What is needed: Please give the records below back in full, exactly as shown.

(Plain-text document sources)
..........

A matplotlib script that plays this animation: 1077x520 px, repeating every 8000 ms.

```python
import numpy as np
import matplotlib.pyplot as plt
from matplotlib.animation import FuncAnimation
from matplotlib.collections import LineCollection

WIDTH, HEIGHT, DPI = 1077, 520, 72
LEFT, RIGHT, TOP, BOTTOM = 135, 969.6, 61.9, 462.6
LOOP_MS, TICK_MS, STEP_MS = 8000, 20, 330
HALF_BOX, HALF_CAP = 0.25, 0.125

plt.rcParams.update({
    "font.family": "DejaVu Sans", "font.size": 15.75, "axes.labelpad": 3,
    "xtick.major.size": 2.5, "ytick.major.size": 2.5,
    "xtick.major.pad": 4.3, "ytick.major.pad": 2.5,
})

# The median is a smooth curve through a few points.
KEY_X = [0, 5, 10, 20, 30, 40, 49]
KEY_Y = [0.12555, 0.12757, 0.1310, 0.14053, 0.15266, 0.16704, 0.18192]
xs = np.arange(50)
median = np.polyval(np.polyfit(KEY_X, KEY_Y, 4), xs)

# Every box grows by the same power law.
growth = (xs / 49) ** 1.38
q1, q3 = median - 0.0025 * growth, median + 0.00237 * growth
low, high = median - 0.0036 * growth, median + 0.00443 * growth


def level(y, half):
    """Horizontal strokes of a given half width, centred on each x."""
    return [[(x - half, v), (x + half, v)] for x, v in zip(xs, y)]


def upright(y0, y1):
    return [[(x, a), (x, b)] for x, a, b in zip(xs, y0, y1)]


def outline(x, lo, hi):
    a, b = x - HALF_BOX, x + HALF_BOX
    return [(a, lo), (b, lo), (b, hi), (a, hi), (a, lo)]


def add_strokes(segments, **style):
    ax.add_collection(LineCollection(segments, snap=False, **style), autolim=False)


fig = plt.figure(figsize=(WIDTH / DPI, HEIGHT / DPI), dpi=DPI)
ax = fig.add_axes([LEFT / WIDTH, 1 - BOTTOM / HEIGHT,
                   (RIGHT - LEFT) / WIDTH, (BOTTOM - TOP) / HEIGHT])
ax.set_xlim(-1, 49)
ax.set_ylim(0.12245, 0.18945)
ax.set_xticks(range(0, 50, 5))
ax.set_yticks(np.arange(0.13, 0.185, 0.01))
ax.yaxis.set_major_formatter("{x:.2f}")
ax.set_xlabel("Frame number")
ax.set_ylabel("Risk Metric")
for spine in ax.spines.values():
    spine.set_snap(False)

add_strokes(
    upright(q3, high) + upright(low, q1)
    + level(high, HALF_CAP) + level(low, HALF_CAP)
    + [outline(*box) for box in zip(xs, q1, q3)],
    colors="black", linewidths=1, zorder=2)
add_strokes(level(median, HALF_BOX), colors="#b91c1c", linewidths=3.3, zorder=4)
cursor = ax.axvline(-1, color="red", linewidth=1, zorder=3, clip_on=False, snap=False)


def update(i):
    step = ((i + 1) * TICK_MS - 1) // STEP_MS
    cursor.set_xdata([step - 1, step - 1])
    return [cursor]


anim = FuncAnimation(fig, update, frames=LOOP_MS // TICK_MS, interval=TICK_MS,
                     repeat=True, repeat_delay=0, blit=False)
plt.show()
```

..........

Answer for this exercise:
A matplotlib script that plays this animation: 1077x520 px, repeating every 8000 ms.

```python
import numpy as np
import matplotlib.pyplot as plt
from matplotlib.animation import FuncAnimation
from matplotlib.collections import LineCollection

WIDTH, HEIGHT, DPI = 1077, 520, 72
LEFT, RIGHT, TOP, BOTTOM = 135, 969.6, 61.9, 462.6
LOOP_MS, TICK_MS, STEP_MS = 8000, 20, 330
HALF_BOX, HALF_CAP = 0.25, 0.125

plt.rcParams.update({
    "font.family": "DejaVu Sans", "font.size": 15.75, "axes.labelpad": 3,
    "xtick.major.size": 2.5, "ytick.major.size": 2.5,
    "xtick.major.pad": 4.3, "ytick.major.pad": 2.5,
})

# The median is a smooth curve through a few points.
KEY_X = [0, 5, 10, 20, 30, 40, 49]
KEY_Y = [0.12555, 0.12757, 0.1310, 0.14053, 0.15266, 0.16704, 0.18192]
xs = np.arange(50)
median = np.polyval(np.polyfit(KEY_X, KEY_Y, 4), xs)

# Every box grows by the same power law.
growth = (xs / 49) ** 1.38
q1, q3 = median - 0.0025 * growth, median + 0.00237 * growth
low, high = median - 0.0036 * growth, median + 0.00443 * growth


def level(y, half):
    """Horizontal strokes of a given half width, centred on each x."""
    return [[(x - half, v), (x + half, v)] for x, v in zip(xs, y)]


def upright(y0, y1):
    return [[(x, a), (x, b)] for x, a, b in zip(xs, y0, y1)]


def outline(x, lo, hi):
    a, b = x - HALF_BOX, x + HALF_BOX
    return [(a, lo), (b, lo), (b, hi), (a, hi), (a, lo)]


def add_strokes(segments, **style):
    ax.add_collection(LineCollection(segments, snap=False, **style), autolim=False)


fig = plt.figure(figsize=(WIDTH / DPI, HEIGHT / DPI), dpi=DPI)
ax = fig.add_axes([LEFT / WIDTH, 1 - BOTTOM / HEIGHT,
                   (RIGHT - LEFT) / WIDTH, (BOTTOM - TOP) / HEIGHT])
ax.set_xlim(-1, 49)
ax.set_ylim(0.12245, 0.18945)
ax.set_xticks(range(0, 50, 5))
ax.set_yticks(np.arange(0.13, 0.185, 0.01))
ax.yaxis.set_major_formatter("{x:.2f}")
ax.set_xlabel("Frame number")
ax.set_ylabel("Risk Metric")
for spine in ax.spines.values():
    spine.set_snap(False)

add_strokes(
    upright(q3, high) + upright(low, q1)
    + level(high, HALF_CAP) + level(low, HALF_CAP)
    + [outline(*box) for box in zip(xs, q1, q3)],
    colors="black", linewidths=1, zorder=2)
add_strokes(level(median, HALF_BOX), colors="#b91c1c", linewidths=3.3, zorder=4)
cursor = ax.axvline(-1, color="red", linewidth=1, zorder=3, clip_on=False, snap=False)


def update(i):
    step = ((i + 1) * TICK_MS - 1) // STEP_MS
    cursor.set_xdata([step - 1, step - 1])
    return [cursor]


anim = FuncAnimation(fig, update, frames=LOOP_MS // TICK_MS, interval=TICK_MS,
                     repeat=True, repeat_delay=0, blit=False)
plt.show()
```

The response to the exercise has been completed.